Valve has won a current lawsuit against a German group that wanted it to allow used sales or transfer of their digital products. In the ruling, law firm Osborne Clarke states:
The Regional Court of Berlin has dismissed the lawsuit of German consumer watchdog group Verbraucherzentrale Bundesverband (“vzbv”) against Valve Inc. over the provisions in company’s terms of service that prohibit the sale or transfer of user accounts on the Steam digital distribution platform.
This is the second time that the group has been shut down in lawsuits against the company. In 2010, another ruling dismissed claims in Germany’s highest civil court.
In the group’s arguments, a copy of a game should be open for resale, due to a copyright owner’s release of individual copies after purchase. This means that, just like books and other goods, single units aren’t the full property of the creator, making it able for individuals to market.
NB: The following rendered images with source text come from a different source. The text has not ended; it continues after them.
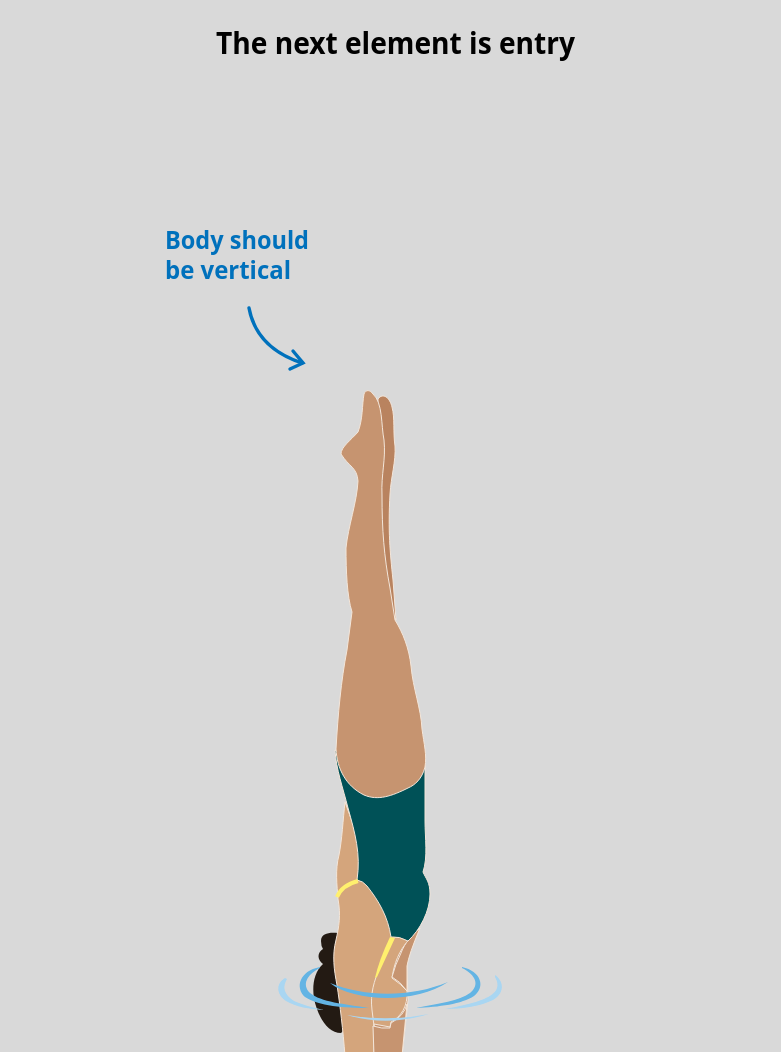
<!DOCTYPE html>
<html lang="en">
<head>
<meta charset="utf-8">
<title>The next element is entry</title>
<style>
:root {
  --background: #d9d9d9;
  --ink: #000;
  --note: #0071bc;
  --skin: #c69470;
  --skin-light: #d4a57c;
  --skin-dark: #b9835f;
  --outline: #f3e6da;
  --suit: #005157;
  --strap: #fff06e;
  --hair: #231a13;
  --ripple: #63b4e4;
  --ripple-pale: #a9d6f2;
}
* { box-sizing: border-box; margin: 0; }
html, body { width: 781px; height: 1052px; overflow: hidden; }
.slide {
  position: relative;
  width: 781px;
  height: 1052px;
  overflow: hidden;
  background: var(--background);
  font-family: "Noto Sans", "Open Sans", sans-serif;
}
.illustration { position: absolute; inset: 0; display: block; }
.title, .note { position: absolute; white-space: nowrap; }
.title {
  left: 216px;
  top: 24px;
  color: var(--ink);
  font-size: 30px;
  line-height: 40px;
  font-weight: 600;
}
.note {
  left: 165px;
  top: 226px;
  color: var(--note);
  font-size: 25px;
  line-height: 30px;
  font-weight: 600;
}
.title svg, .note svg { display: block; overflow: visible; }
.title text, .note text { fill: currentColor; }
.arrow { fill: none; stroke: var(--note); stroke-width: 3.4; stroke-linecap: round; stroke-linejoin: miter; }
.skin, .skin-light, .skin-dark, .suit { stroke: var(--outline); stroke-width: 1; stroke-linejoin: round; }
.skin { fill: var(--skin); }
.skin-light { fill: var(--skin-light); }
.skin-dark { fill: var(--skin-dark); }
.suit { fill: var(--suit); }
.hair { fill: var(--hair); }
.strap { fill: none; stroke: var(--strap); stroke-width: 4; }
.ripple { fill: var(--ripple); }
.ripple-pale { fill: var(--ripple-pale); }
</style>
</head>
<body>
<main class="slide">
  <svg class="illustration" width="781" height="1052" viewBox="0 0 781 1052" role="img" aria-label="Diver entering the water upside down with a vertical body">
    <g class="arrow">
      <path d="M249 308C254 335 272 353 302 363"/>
      <path d="M293 351L303 363L290 369"/>
    </g>

    <g id="diver">
      <path class="hair" d="M338 933C330 932 321 933 321 941Q321 946 323 949C317 953 317 959 323 964C314 972 312 986 314 998C317 1015 327 1033 341 1033L346 1028V940Z"/>
      <path class="skin" d="M420 928C414 943 407 956 407 968L408 1000L402 1056H371L374 960L396 936Z"/>
      <path class="skin-light" d="M345 802C343 820 342 840 339 855C335 870 337 885 338 899C341 915 339 927 336 940C332 955 334 970 337 985C340 1005 343 1030 345 1056H374L374 1024L390 1027L391 1022C401 1017 408 1006 407 991Q401 984 392 978C394 964 399 950 409 940L398 900L366 860Z"/>
      <path class="skin" d="M373 1026Q382 1029 390 1028L391 1023Q404 1016 407 1004L402 1056H374Z"/>
      <path class="skin" d="M420 928C412 936 405 942 401 953Q395 965 392 977Q400 981 407 991V966Q409 954 420 928Z"/>
      <path d="M380 967C374 981 370 994 372 1010L374 1026" fill="none" stroke="var(--outline)"/>

      <path class="suit" d="M335 750C336 769 343 788 348 808C355 833 361 854 357 880Q363 881 367 886C379 901 388 917 391 937Q399 936 408 941C420 930 430 911 430 894C430 882 426 879 423 872C428 857 425 838 425 821V765L380 780Z"/>
      <path class="strap" d="M337 897Q342 885 358 881"/>
      <path d="M390 937L395 938L377 977L375 978Q379 960 390 937Z" fill="var(--strap)"/>

      <path class="skin-dark" d="M378 399C383 392 390 398 392 407C395 418 393 433 395 446C396 461 391 477 390 494C388 531 390 552 393 580L396 620L390 608L378 540V440Z"/>
      <path class="skin" d="M364 394C366 389 370 390 373 394C383 403 381 425 384 440C386 460 381 474 382 495C382 530 384 556 390 588L395 620C403 633 409 648 411 666C413 689 421 708 422 729C424 744 427 755 425 767C422 779 415 785 408 788C392 796 378 801 364 795C346 786 337 769 336 749C338 714 341 681 347 650L352 612C347 596 346 571 346 548C348 527 357 502 358 481C357 467 349 467 341 454C341 447 351 440 358 432C363 419 362 405 364 394Z"/>
    </g>

    <g id="ripples">
      <g class="ripple-pale">
        <path d="M285 978C275 984 277 995 286 1001C296 1007 309 1009 324 1010Q305 1006 294 1001C284 994 282 988 287 979Z"/>
        <path d="M495 975C505 982 504 994 493 1000C481 1006 463 1009 445 1009Q472 1004 484 999C498 993 500 986 495 977Z"/>
        <path d="M347 1015Q387 1027 429 1014Q388 1022 347 1015Z"/>
      </g>
      <g class="ripple">
        <path d="M320 967C299 971 295 988 305 997C318 1006 345 1008 369 1008C344 1004 321 1002 310 993C302 985 306 975 320 968Z"/>
        <path d="M462 967C481 971 486 987 474 996C462 1004 439 1007 416 1008C440 1003 459 1001 470 993C480 985 476 975 462 968Z"/>
        <path d="M330 983C354 1002 416 1004 448 982C412 997 367 998 330 983Z"/>
      </g>
    </g>
  </svg>

  <h1 class="title">
    <svg width="360" height="40"><text x="0" y="30" textLength="359" lengthAdjust="spacingAndGlyphs">The next element is entry</text></svg>
  </h1>
  <p class="note">
    <svg width="146" height="60">
      <text x="0" y="23" textLength="144" lengthAdjust="spacingAndGlyphs">Body should</text>
      <text x="0" y="53" textLength="126" lengthAdjust="spacingAndGlyphs">be vertical</text>
    </svg>
  </p>
</main>
</body>
</html>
Since Steam games are locked to an account, a resale isn’t possible, without Valve also forfeiting the entire set of goods of that user.
Osborne Clarke seems favorable towards the court decision, stating:
It is another strong signal that digital and hybrid distribution strategies limiting the potential for software piracy and protecting distribution networks against gray imports are feasible and the contractual clauses implementing them will be enforced by the courts.